• Served as a board of director for the Los Alamos National Bank, the Los Alamos Community Bank, the Los Alamos Hospital Board, the Sombrillo Nursing Home and Aspin Ridge Assisted Living Center. (Different service times from 1960 through 2002)
• Two occasions when they owned the Soda Bar, they made and delivered sandwiches, soft drinks, and water for fire fighters working relentlessly stop raging forest fires in the Los Alamos area.
• Entertained hospitalized patients (in his clown uniform) at the Los Alamos Medical Center.
• Learned the auctioneer cadence after the war at cattle auctions and used his skill to conduct charitable money raising auctions for the Immaculate Heart of Mary Parish. The floral shop made sure that the altar flowers that Lee designed were fresh for Sunday mass at the church for 19 years
• Spoke to grade school children for countless years at the request of teachers.
• Helped with announcing as a football color commentator. Darrell Burns invited him to join the radio station, located 230 feet from the Soda Bar, to read the morning sporting news for ½ hour following the breakfast rush.
• Dress in a complete Topper Football uniform with helmet and a mask to raise money for the Los Alamos High School. The students and adults would pay a small donation for the right to try to guess who the local celebrity was and try to win the grand prize.
• Brought Touchdown Tony Hill of NFL Dallas Cowboy fame to Los Alamos for a charity event in 1983.
• Donated his Pierotti’s Clowns memorabilia to the Los Alamos Historical Society for use as an exhibit in the Los Alamos Historical Museum
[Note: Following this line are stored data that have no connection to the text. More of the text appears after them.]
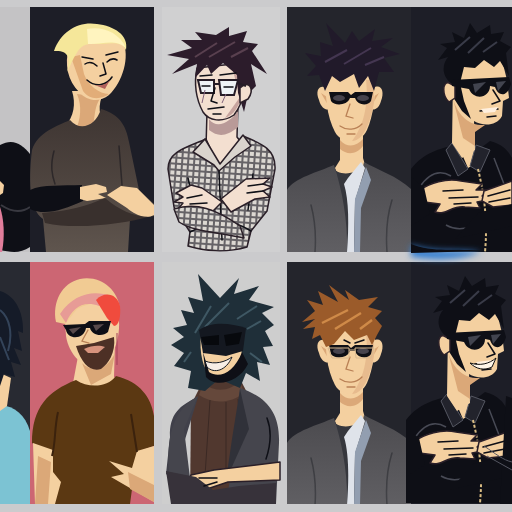
<!DOCTYPE html>
<html lang="en">
<head>
<meta charset="utf-8">
<title>Character portraits</title>
<style>
:root{--wall:#cbcbcd;--night:#1d1e27;--slate:#24252c;--ink:#0e0f16;--skin:#f4d0a0;--shade:#dba878;--pale:#f3dfd0;--rose:#cc6673;--blond:#f5e79a;--coat:#57565a;--tee:#36373d;--brown:#5b3812;--knit:#4a413c;--teal:#1f2f39;--sky:#7cc3d3}
html,body{margin:0;overflow:hidden}
svg{display:block;width:512px;height:512px;background:var(--wall)}
.night{fill:var(--night)}.slate{fill:var(--slate)}.ink{fill:var(--ink)}.skin{fill:var(--skin)}.shade{fill:var(--shade)}.pale{fill:var(--pale)}.knit{fill:var(--knit)}.brown{fill:var(--brown)}.coat{fill:var(--coat)}.tee{fill:var(--tee)}.teal{fill:var(--teal)}
.line{fill:none;stroke:var(--ink);stroke-width:1.5;stroke-linecap:round;stroke-linejoin:round}
.soft{fill:none;stroke:#b98055;stroke-width:1.3;stroke-linecap:round}
.outlined{stroke:#2a1f28;stroke-width:1.5;stroke-linejoin:round}
</style>
</head>
<body>
<svg viewBox="0 0 512 512" role="img" aria-label="Ten stylised portraits of young men in two rows">
<defs>
  <pattern id="gingham" width="6" height="6" patternUnits="userSpaceOnUse" patternTransform="rotate(4)">
    <rect width="6" height="6" fill="#dcd8d2"/><path d="M0 1H6M1 0V6" stroke="#3e3b42" stroke-width="2" opacity=".75"/>
  </pattern>
  <linearGradient id="knit-fade" x1="0" y1="0" x2="0" y2="1"><stop offset="0" stop-color="#3e3532"/><stop offset=".7" stop-color="#544a44"/><stop offset="1" stop-color="#5f554e"/></linearGradient>
  <linearGradient id="coat-fade" x1="0" y1="0" x2="0" y2="1"><stop offset="0" stop-color="#4c4b4f"/><stop offset="1" stop-color="#605f63"/></linearGradient>
  <filter id="glow" x="-30%" y="-100%" width="160%" height="300%"><feGaussianBlur stdDeviation="3"/></filter>
  <clipPath id="top-row"><rect y="7" width="512" height="245"/></clipPath>
  <clipPath id="bottom-row"><rect y="262" width="512" height="242"/></clipPath>

  <g id="open-jacket">
    <path class="skin" d="M340 132H363V158L366 168L352 212L335 168L340 160Z"/>
    <path class="shade" d="M340 140C347 148 356 147 363 139V146C356 155 347 155 340 149Z"/>
    <path class="tee" d="M332 167C338 176 355 176 366 164L376 252H326Z"/>
    <path d="M287 190C294 178 318 172 334 165C342 190 348 220 347 252H287Z" fill="url(#coat-fade)"/>
    <path d="M364 162C378 170 397 176 411 189V252H356C353 220 357 190 364 162Z" fill="url(#coat-fade)"/>
    <path d="M348 178L361 162L365 168L355 201L354 252H347C349 226 349 200 344 184Z" fill="#dfe3ea"/>
    <path d="M355 199L366 167L371 180L361 208L360 252H354Z" fill="#929eb0"/>
    <path class="line" d="M311 205C315 220 316 238 315 252M392 200C386 219 386 238 387 252" opacity=".35"/>
  </g>
  <g id="long-face">
    <path class="skin" d="M327 88C319 84 315 91 319 100C321 108 326 111 331 109ZM373 88C381 83 385 91 381 101C379 108 375 111 370 109Z"/>
    <path class="shade" d="M321 93L327 97L328 105ZM379 93L373 97L372 105Z"/>
    <path class="skin" d="M327 72C338 63 365 63 374 72C377 94 373 116 367 130C361 144 342 145 335 132C327 117 324 95 327 72Z"/>
    <path d="M366 80C369 105 363 127 352 141C363 141 370 124 374 103V80Z" fill="#e3b386" opacity=".7"/>
    <path class="soft" d="M350 104L346 116L353 118M340 126C347 131 356 130 362 124M347 134H355"/>
    <path class="ink" d="M329 92H348L351 95L355 92H373L371 101C368 106 358 106 355 98H350C347 106 334 106 331 101Z"/>
    <ellipse cx="339" cy="98" rx="6" ry="3" fill="#46434d"/><ellipse cx="363" cy="98" rx="6" ry="3" fill="#46434d"/>
  </g>
  <g id="shades-head">
    <path class="skin" d="M453 78L459 62L501 56L507 80L509 98L503 101L502 116C496 127 482 126 474 121L475 150L462 158L452 143Z"/>
    <path class="shade" d="M453 99C459 118 471 126 485 125L475 132V146L463 138Z"/>
    <path class="ink" d="M452 84C440 75 443 63 448 57L438 60L447 48L440 44L455 42L452 32L464 38L470 23L477 33L490 25L491 34L504 32L500 41L511 47L506 53L509 76L500 61L494 67L484 60L475 68L464 67L460 83L464 101L471 119L462 111L453 97Z"/>
    <path d="M455 50L470 37M468 53L484 38M483 52L497 42" stroke="#393b48" stroke-width="2" fill="none"/>
    <path class="skin outlined" d="M449 83C442 81 442 96 449 102L455 98V86Z"/>
    <path class="ink" d="M451 80L470 79L509 77L511 84C508 96 499 98 495 87L490 86C490 98 474 101 469 89L452 86Z"/>
    <path d="M473 84L486 82L475 93ZM496 82L506 81L498 91Z" fill="#42444f"/>
    <path class="line" d="M493 90L500 101L492 104M480 111L498 109M487 117L496 116"/>
    <path d="M481 109L498 107L495 112L484 113Z" fill="#fff0df"/>
  </g>
  <g id="folded-arms-shirt">
    <path class="ink" d="M411 169C424 152 440 149 454 145L474 153L490 141C504 145 508 151 512 158V252H411Z"/>
    <path class="skin" d="M458 145L474 141L476 163L468 168Z"/>
    <path d="M452 143L468 169L458 176L446 150ZM476 145L490 150L480 172L470 166Z" fill="#22232c" stroke="#555762"/>
    <path d="M478 169C484 194 488 220 485 252" fill="none" stroke="#d9bc83" stroke-width="2" stroke-dasharray="3 2"/>
    <path d="M419 188C430 171 441 170 451 176M494 158L504 184M446 225C462 234 479 225 490 213" fill="none" stroke="#484a55" stroke-width="1.5"/>
    <path class="skin outlined" d="M420 190C430 183 446 178 461 181L482 184L476 190L489 190L482 196L488 200L477 202L480 208L465 207C452 205 446 216 435 212L440 204L424 202Z"/>
    <path class="line" d="M443 191L463 190M449 198L478 197M454 204L471 203"/>
    <path class="skin outlined" d="M484 191L512 181V205L493 207L482 201Z"/>
    <path class="line" d="M488 196L510 190M489 202L510 198"/>
    <path class="ink" d="M411 177L424 187L430 214L411 226ZM478 213L512 204V226L455 239Z"/>
  </g>
</defs>

<g id="panels">
  <rect y="7" width="30" height="245" fill="#c4c3c5"/>
  <rect class="night" x="30" y="7" width="124" height="245"/>
  <rect x="162" y="7" width="118" height="245" fill="#d0d0d1"/>
  <rect class="slate" x="287" y="7" width="124" height="245"/>
  <rect class="night" x="411" y="7" width="101" height="245"/>
  <rect y="262" width="30" height="242" fill="#282a32"/>
  <rect x="30" y="262" width="124" height="242" fill="var(--rose)"/>
  <rect x="162" y="262" width="118" height="242" fill="#cecece"/>
  <rect class="slate" x="287" y="262" width="124" height="242"/>
  <rect class="night" x="411" y="262" width="101" height="242"/>
</g>

<g id="top-portraits" clip-path="url(#top-row)">
  <g id="black-sweater">
    <path class="ink" d="M0 145C13 138 22 144 30 154V247C20 254 10 252 0 250Z"/>
    <path d="M0 207C4 219 5 236 2 252H0Z" fill="#e17d9b"/>
    <path class="skin" d="M0 181L4 185L3 193L0 195Z"/>
    <path d="M1 205C13 213 23 212 30 207" stroke="#393941" fill="none" stroke-width="2"/>
  </g>
  <g id="blond-man">
    <path class="skin" d="M72 91L104 91C97 106 99 117 106 126L82 142L65 127C74 116 76 104 72 91Z"/>
    <path class="shade" d="M77 94L101 97C91 111 98 124 87 136L75 132C81 119 82 106 77 94Z"/>
    <path d="M32 150C38 132 57 126 70 120C80 132 96 126 101 109C119 114 126 125 129 142L139 190L154 204V216L130 219L128 252H46L43 219C28 209 29 175 32 150Z" fill="url(#knit-fade)"/>
    <path class="ink" d="M30 190C43 184 62 186 82 185L83 201C63 210 45 216 30 209Z"/>
    <path class="skin" d="M80 187L96 184L106 187L107 192L98 194L106 198L87 201L80 199Z"/>
    <path class="skin" d="M107 195L121 186L137 188L154 205V215C145 220 134 214 127 208Z"/>
    <path d="M42 213C69 211 87 206 105 198C119 210 133 216 148 217C123 224 76 230 45 223Z" fill="#39302d"/>
    <path class="line" d="M54 151C50 166 52 175 55 184M119 146L122 185" opacity=".5"/>
    <path class="skin" d="M69 48C84 37 109 34 123 42C130 56 123 82 109 95C99 103 87 101 79 92C68 81 64 64 69 48Z"/>
    <path d="M71 57L83 91C90 101 102 99 109 94C99 94 88 85 84 74L80 55Z" fill="#e2ad78"/>
    <path d="M54 51C61 31 79 21 97 24C114 26 129 35 126 50C121 39 107 45 91 44C79 44 76 54 67 72C71 57 68 50 54 51Z" fill="var(--blond)"/>
    <path d="M87 29C102 26 119 32 126 48C114 38 102 45 88 44Z" fill="#fff4bf"/>
    <path class="line" d="M82 57L93 59M106 55L118 52M85 64Q91 60 97 66M107 62Q112 57 117 60M103 63L106 74L100 76M87 80C96 88 107 85 112 77"/>
    <path d="M92 84C99 87 106 85 110 80L105 89Z" fill="#b2605a"/>
  </g>
  <g id="checked-shirt-man">
    <path class="pale outlined" d="M207 112L238 103L237 137L244 146L219 174L206 147Z"/>
    <path d="M209 119C217 130 230 122 238 111V127C226 137 218 137 209 130Z" fill="#b99a98"/>
    <path class="outlined" d="M206 139L219 168L243 136C263 144 276 150 275 169L267 211L251 231L247 247C226 253 204 251 188 246L190 232L174 207L168 169C168 151 188 147 206 139Z" fill="url(#gingham)"/>
    <path class="outlined" d="M205 139L193 152L214 165L219 171L235 157L251 146L243 135L220 164Z" fill="#dad4cd"/>
    <path class="line" d="M219 171L222 240M188 178L195 209M253 174L248 210M190 232C210 222 228 216 251 231"/>
    <path class="pale outlined" d="M176 193L191 185L202 188L222 202L213 211L197 207L178 209L183 203L174 202L183 197Z"/>
    <path class="pale outlined" d="M221 199L246 179L270 178L263 184L272 187L263 191L270 197L255 199L231 212Z"/>
    <path class="line" d="M187 198L202 195M190 204L207 203M248 186L263 184M247 193L263 191"/>
    <path class="outlined" d="M174 209C196 202 216 209 240 226L244 238C217 232 194 232 179 222Z" fill="url(#gingham)"/>
    <path class="pale outlined" d="M197 68L242 63C247 84 244 102 234 115C222 123 209 121 203 112C196 99 194 83 197 68Z"/>
    <path d="M233 71L240 97L225 118C238 114 245 95 243 74Z" fill="#c7a49e"/>
    <path d="M195 78L197 64L172 74L189 59L167 55L192 48L181 40L202 40L195 32L216 35L229 27L229 36L247 31L243 42L258 44L252 51L267 74L251 64L256 86L248 94L244 112L238 93L237 75L223 63L211 74L207 65Z" fill="#2c1c2b"/>
    <path d="M195 57L217 43M209 57L235 42M231 57L248 48" stroke="#59404f" stroke-width="2"/>
    <path class="pale outlined" d="M240 88C249 79 255 89 248 99L240 103Z"/>
    <path d="M198 80H214V93H201ZM219 80H238L234 95H221ZM214 84H219M238 83L246 86" fill="#eef3f6" stroke="#241b26" stroke-width="2"/>
    <path class="line" d="M202 86H210M224 87H233M200 76L212 75M220 75L236 73M215 88L211 101L217 103M208 109L224 107M213 114H221"/>
    <path d="M205 90L202 103M226 94L222 103" stroke="#80627b"/>
  </g>
  <g id="dark-haired-man">
    <use href="#open-jacket"/><use href="#long-face"/>
    <path d="M325 91L319 75L307 76L316 66L305 53L321 56L320 42L333 46L326 23L345 43L352 31L359 41L375 29L372 41L393 38L381 47L400 54L384 58L394 72L379 72L374 91L368 76L359 88L354 74L340 82L332 76Z" fill="#211a2a"/>
    <path d="M325 62L347 50M344 64L371 48M365 65L384 57" stroke="#443651" stroke-width="2"/>
  </g>
  <g id="sunglasses-man"><use href="#folded-arms-shirt"/><use href="#shades-head"/></g>
</g>
<path d="M411 245C431 253 456 249 481 252C460 261 432 260 411 257Z" fill="#367fd0" filter="url(#glow)"/>
<path d="M411 244C433 253 457 248 484 251L411 253Z" fill="#0c0d14"/>

<g id="bottom-portraits" clip-path="url(#bottom-row)">
  <g id="blue-sweater">
    <path d="M0 405C15 406 25 415 30 431V504H0Z" fill="var(--sky)"/>
    <path class="skin" d="M0 373L11 378L7 406L0 411Z"/>
    <path d="M0 291C17 296 24 315 23 333L18 331L22 351L14 348L21 365L11 362L15 377L4 374L0 386Z" fill="#151b28"/>
    <path d="M0 310C10 318 13 334 8 351M0 337L9 360" stroke="#34445a" stroke-width="2" fill="none"/>
  </g>
  <g id="red-streak-man">
    <path class="skin" d="M79 351L115 342L114 377L123 388L92 398L73 383Z"/>
    <path class="shade" d="M82 363C94 375 109 367 115 353L111 374L91 385Z"/>
    <path class="brown" d="M32 443C32 407 48 391 76 380C88 388 107 388 116 376C140 382 151 397 154 416V446L137 452L130 504H48L52 455Z"/>
    <path class="skin" d="M33 443L53 450L53 472L61 482L55 504H35Z"/>
    <path class="skin" d="M154 446L137 451L132 468L109 461L124 474L111 477L154 502Z"/>
    <path class="shade" d="M38 456L51 462L48 504H35ZM128 472L154 485V502L130 489Z"/>
    <path d="M58 412C54 430 56 441 52 456M131 414L137 452" fill="none" stroke="#3b220d" stroke-width="2"/>
    <path class="skin" d="M64 308C79 295 105 297 118 312C122 335 115 356 100 368C83 369 69 355 66 336Z"/>
    <path d="M76 346L94 343L114 337C116 353 108 364 101 369C91 372 82 365 76 346Z" fill="#4d3025"/>
    <path d="M84 349C92 345 100 345 105 347L98 353H88Z" fill="#d7937d"/>
    <path d="M56 322C52 302 62 283 80 279C100 275 118 289 120 309C104 301 91 302 77 309L65 324Z" fill="#f1cb93"/>
    <path d="M60 314C74 293 94 290 111 296L99 306C83 300 72 308 66 323Z" fill="#e79b96"/>
    <path d="M96 300C104 291 117 293 120 306C121 316 119 326 114 326L107 318Z" fill="#f04b3d"/>
    <path class="ink" d="M63 325L85 324L89 321L111 321L108 332C103 337 92 336 90 328H86C84 340 68 340 66 330Z"/>
    <path d="M69 329L81 327L73 334ZM93 325L104 324L96 331Z" fill="#584a4b"/>
    <path class="soft" d="M88 330L82 341L89 343"/>
    <path d="M117 333V365" stroke="#a34159"/>
  </g>
  <g id="masked-man">
    <path d="M202 383L239 377L254 406L248 504H190L191 405Z" fill="#51382f"/>
    <path d="M203 384C217 393 230 391 240 381L244 393C230 404 212 404 199 395Z" fill="#65483b"/>
    <path d="M210 400L205 476M226 402V477M238 399L244 470" stroke="#3b2924" fill="none"/>
    <path d="M198 397C180 405 169 414 170 437L166 474L190 489L211 504H193L172 482Z" fill="#40404a"/>
    <path d="M198 396L184 429L190 478L169 472C166 436 174 409 198 396ZM240 388C266 397 280 412 279 443L276 504H226L233 461Z" fill="#45454d"/>
    <path d="M240 389L249 429L226 480L232 439Z" fill="#303139"/>
    <path class="skin outlined" d="M191 475L214 470L280 462V480L228 482L210 488L194 496L203 484L188 483Z"/>
    <path d="M166 471L196 477L213 490L239 486L276 483V504H171Z" fill="#37323a"/>
    <path class="line" d="M199 478L217 478M204 486L217 482M267 418C272 431 270 447 266 459"/>
    <path class="teal" d="M188 388L191 371L174 366L184 353L171 345L184 337L173 328L187 325L181 310L194 313L188 297L203 301L198 274L220 298L239 278L234 294L259 286L249 300L274 307L262 313L274 325L265 331L273 346L263 347L270 365L257 362L260 381L246 373L240 388L219 379L205 391Z"/>
    <path d="M195 333L211 306M205 327L229 303M237 319L257 306M247 329L261 321M250 353L262 362M191 352L184 362" stroke="#3f5864" stroke-width="2"/>
    <path class="skin" d="M201 335L240 329L242 357C235 374 221 382 211 377C203 369 199 353 201 335Z"/>
    <path d="M199 330C212 321 230 323 246 328L243 351L226 356L203 353Z" fill="#141820"/>
    <path d="M201 337L219 335V345H204ZM224 335L242 332L239 344L226 346Z" fill="#07090d"/>
    <path class="ink" d="M203 352L209 372C219 379 234 373 242 352L248 364C239 383 215 388 206 377Z"/>
    <path d="M205 361C215 365 225 362 232 357C226 371 214 374 207 367Z" fill="#f7eee5" stroke="#111720"/>
  </g>
  <g id="ginger-man" transform="translate(0 253)">
    <use href="#open-jacket"/><use href="#long-face"/>
    <path d="M326 94L320 82L312 86L315 74L303 76L315 66L302 69L315 58L307 47L323 52L318 38L338 49L329 32L349 47L345 37L359 47L378 44L368 54L382 58L375 65L382 73L377 82L372 92L367 82L354 87L345 78L334 91Z" fill="#9b5b2a"/>
    <path d="M322 70L348 57M335 76L361 60M360 76L372 67" stroke="#cf8a48" stroke-width="2.5"/>
    <path d="M328 95H349V105H332ZM355 95H374L371 105H356ZM349 97H355" fill="none" stroke="#d9ba91"/>
    <path class="line" d="M344 87L350 90M355 90L364 87"/>
  </g>
  <g id="grinning-man">
    <use href="#folded-arms-shirt" transform="translate(-5 251)"/>
    <path class="ink" d="M506 396L512 398V504H500Z"/>
    <use href="#shades-head" transform="translate(-5 253)"/>
    <path d="M470 363C480 366 489 364 496 358L492 367C484 371 476 369 470 363Z" fill="#fff6e9" stroke="#111"/>
    <path d="M484 446C496 454 503 460 512 462M487 456L512 470" stroke="#545661" fill="none"/>
  </g>
</g>
</svg>
</body>
</html>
• Never missed an invite to throw out the first pitch on opening day of the little league season. At a Triple A Albuquerque Isotopes, he threw the first pitch at a game held in honor of the Pierotti’s Clowns.
• Family maintains the Lou and Lena Pierotti Kiwanis Scholarship fund to help deserving civic minded student-athletes. Individual Lou and Lena Pierotti Scholarships have been awarded annually since 2016.
Lou cared for his wife Lee until her death in 2014. They celebrated their 70th wedding anniversary in June 2014. The two of them were partners in every aspect of their lives from working side by side to raising their five children, Michael of Las Vegas, NV; Marilee Pierotti Lau of San Francisco, CA; Lewis of Columbus, OH; David of Flagstaff, AZ; and Peter of Albuquerque, NM; seven grandchildren and two great grandchildren.